* **Your assignment**: Copy out, from the data, each line containing the string "clipPath".

* **Excerpted records**:
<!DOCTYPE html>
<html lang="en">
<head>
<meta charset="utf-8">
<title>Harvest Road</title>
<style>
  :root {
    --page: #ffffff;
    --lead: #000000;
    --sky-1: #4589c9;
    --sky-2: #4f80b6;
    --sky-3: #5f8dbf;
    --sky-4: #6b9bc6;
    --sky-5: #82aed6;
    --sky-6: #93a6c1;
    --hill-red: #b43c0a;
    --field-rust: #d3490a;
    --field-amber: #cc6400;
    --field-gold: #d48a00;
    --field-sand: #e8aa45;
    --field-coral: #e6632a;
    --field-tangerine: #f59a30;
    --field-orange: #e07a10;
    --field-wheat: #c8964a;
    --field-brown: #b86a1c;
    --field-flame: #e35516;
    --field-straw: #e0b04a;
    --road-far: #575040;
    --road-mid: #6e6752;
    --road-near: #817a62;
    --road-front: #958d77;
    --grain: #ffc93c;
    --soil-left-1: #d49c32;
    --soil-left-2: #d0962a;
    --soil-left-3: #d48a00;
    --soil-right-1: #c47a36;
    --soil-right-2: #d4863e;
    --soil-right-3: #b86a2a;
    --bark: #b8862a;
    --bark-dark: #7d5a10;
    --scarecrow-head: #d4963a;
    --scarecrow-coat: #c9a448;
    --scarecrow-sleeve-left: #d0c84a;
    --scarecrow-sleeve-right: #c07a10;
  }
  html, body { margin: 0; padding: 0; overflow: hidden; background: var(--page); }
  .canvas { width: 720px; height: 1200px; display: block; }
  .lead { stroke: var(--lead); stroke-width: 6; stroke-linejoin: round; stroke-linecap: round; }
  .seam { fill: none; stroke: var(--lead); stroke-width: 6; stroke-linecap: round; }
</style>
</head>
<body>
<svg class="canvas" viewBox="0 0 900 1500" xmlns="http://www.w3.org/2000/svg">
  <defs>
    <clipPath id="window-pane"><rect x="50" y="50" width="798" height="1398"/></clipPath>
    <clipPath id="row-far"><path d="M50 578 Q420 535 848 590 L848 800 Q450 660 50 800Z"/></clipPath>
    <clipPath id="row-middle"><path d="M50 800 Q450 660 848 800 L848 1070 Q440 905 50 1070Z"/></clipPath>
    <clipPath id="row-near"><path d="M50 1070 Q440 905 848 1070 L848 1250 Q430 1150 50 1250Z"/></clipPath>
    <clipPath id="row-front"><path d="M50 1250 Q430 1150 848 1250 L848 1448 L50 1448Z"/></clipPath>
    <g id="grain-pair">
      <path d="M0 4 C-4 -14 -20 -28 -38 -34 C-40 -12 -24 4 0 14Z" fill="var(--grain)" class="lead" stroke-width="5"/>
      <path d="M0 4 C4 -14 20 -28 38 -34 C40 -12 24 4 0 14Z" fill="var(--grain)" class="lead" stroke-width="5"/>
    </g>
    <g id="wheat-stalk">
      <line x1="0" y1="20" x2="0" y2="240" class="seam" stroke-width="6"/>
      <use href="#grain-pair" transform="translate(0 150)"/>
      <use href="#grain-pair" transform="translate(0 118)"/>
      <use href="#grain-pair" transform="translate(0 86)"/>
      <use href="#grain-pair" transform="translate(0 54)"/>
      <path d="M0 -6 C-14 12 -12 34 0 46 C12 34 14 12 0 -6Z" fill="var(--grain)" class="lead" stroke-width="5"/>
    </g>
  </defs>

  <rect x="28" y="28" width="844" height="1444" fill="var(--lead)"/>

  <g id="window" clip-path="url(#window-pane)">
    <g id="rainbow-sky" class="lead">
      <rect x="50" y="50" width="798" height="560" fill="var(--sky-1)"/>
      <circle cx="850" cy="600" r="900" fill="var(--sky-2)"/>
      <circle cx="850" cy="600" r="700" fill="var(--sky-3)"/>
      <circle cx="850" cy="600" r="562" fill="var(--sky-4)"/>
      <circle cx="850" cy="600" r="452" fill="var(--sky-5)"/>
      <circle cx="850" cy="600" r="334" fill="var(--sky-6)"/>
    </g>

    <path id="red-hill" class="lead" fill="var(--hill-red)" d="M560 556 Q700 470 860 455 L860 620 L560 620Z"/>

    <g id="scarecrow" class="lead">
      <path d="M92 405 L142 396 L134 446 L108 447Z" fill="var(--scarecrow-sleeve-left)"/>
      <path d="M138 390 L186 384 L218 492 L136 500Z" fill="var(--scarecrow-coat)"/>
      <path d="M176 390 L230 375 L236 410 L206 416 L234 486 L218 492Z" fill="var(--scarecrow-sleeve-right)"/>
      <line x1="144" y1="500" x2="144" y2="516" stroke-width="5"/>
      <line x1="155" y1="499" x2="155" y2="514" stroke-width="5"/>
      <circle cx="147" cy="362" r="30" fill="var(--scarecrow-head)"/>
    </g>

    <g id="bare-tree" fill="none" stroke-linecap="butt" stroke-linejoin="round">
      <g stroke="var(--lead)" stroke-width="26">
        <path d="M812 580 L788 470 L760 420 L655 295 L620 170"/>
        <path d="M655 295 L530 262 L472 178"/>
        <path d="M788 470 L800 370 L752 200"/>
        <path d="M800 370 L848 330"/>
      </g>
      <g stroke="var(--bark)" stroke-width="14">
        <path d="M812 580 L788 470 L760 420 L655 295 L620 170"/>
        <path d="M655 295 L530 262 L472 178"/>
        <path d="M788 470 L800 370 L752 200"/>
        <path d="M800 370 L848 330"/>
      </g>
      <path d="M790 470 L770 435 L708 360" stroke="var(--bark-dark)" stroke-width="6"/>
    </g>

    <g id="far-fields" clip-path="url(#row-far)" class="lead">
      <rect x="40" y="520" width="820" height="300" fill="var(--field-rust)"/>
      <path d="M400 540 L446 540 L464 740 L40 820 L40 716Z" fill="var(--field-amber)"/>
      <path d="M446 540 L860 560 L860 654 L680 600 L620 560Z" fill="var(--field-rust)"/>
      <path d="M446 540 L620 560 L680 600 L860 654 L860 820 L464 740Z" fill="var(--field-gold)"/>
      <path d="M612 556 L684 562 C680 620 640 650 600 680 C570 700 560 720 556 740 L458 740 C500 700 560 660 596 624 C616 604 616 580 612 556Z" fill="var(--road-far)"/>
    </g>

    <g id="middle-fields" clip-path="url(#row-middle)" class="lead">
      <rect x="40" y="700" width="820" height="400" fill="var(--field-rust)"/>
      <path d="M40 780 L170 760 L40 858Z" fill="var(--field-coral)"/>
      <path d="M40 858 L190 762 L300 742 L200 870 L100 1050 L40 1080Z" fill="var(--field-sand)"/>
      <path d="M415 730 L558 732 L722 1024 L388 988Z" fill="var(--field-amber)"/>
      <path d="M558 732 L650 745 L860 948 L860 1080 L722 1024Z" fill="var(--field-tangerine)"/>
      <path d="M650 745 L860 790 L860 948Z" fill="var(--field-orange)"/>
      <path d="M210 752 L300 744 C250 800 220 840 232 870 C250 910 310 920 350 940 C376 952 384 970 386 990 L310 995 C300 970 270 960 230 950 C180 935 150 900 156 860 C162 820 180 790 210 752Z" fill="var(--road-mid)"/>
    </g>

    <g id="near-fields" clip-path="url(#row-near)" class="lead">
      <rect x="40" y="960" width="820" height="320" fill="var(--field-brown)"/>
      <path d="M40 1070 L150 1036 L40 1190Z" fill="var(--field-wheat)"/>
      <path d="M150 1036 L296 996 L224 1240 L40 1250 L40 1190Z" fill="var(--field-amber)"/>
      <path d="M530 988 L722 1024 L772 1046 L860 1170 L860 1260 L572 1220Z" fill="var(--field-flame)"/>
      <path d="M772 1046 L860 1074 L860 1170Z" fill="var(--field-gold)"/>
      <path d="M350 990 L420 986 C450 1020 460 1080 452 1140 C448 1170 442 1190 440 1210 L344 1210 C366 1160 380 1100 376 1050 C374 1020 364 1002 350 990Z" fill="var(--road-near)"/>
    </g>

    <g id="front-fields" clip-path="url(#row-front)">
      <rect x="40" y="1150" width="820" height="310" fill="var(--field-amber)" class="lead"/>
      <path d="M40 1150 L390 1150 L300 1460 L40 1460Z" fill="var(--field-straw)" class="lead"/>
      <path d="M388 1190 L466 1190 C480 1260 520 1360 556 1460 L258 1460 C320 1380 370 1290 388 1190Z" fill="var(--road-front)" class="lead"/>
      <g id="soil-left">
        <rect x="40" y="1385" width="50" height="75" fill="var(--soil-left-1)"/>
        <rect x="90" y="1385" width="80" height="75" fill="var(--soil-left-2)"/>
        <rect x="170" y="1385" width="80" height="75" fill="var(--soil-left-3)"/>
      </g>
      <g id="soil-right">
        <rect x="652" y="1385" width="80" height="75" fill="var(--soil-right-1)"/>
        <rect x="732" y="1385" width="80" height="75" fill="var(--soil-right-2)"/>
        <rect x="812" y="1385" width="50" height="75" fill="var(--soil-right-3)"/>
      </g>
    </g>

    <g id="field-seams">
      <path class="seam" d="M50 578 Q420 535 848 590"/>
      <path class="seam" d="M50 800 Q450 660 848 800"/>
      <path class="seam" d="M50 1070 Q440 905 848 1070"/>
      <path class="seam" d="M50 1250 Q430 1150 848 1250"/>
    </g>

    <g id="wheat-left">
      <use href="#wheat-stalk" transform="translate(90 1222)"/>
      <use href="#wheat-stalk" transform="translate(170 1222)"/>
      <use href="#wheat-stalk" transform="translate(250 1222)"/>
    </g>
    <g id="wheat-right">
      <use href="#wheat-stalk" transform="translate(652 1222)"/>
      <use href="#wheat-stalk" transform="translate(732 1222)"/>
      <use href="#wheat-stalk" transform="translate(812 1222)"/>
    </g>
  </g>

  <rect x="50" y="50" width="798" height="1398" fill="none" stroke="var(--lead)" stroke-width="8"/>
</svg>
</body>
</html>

* **Exercise result**:
    <clipPath id="window-pane"><rect x="50" y="50" width="798" height="1398"/></clipPath>
    <clipPath id="row-far"><path d="M50 578 Q420 535 848 590 L848 800 Q450 660 50 800Z"/></clipPath>
    <clipPath id="row-middle"><path d="M50 800 Q450 660 848 800 L848 1070 Q440 905 50 1070Z"/></clipPath>
    <clipPath id="row-near"><path d="M50 1070 Q440 905 848 1070 L848 1250 Q430 1150 50 1250Z"/></clipPath>
    <clipPath id="row-front"><path d="M50 1250 Q430 1150 848 1250 L848 1448 L50 1448Z"/></clipPath>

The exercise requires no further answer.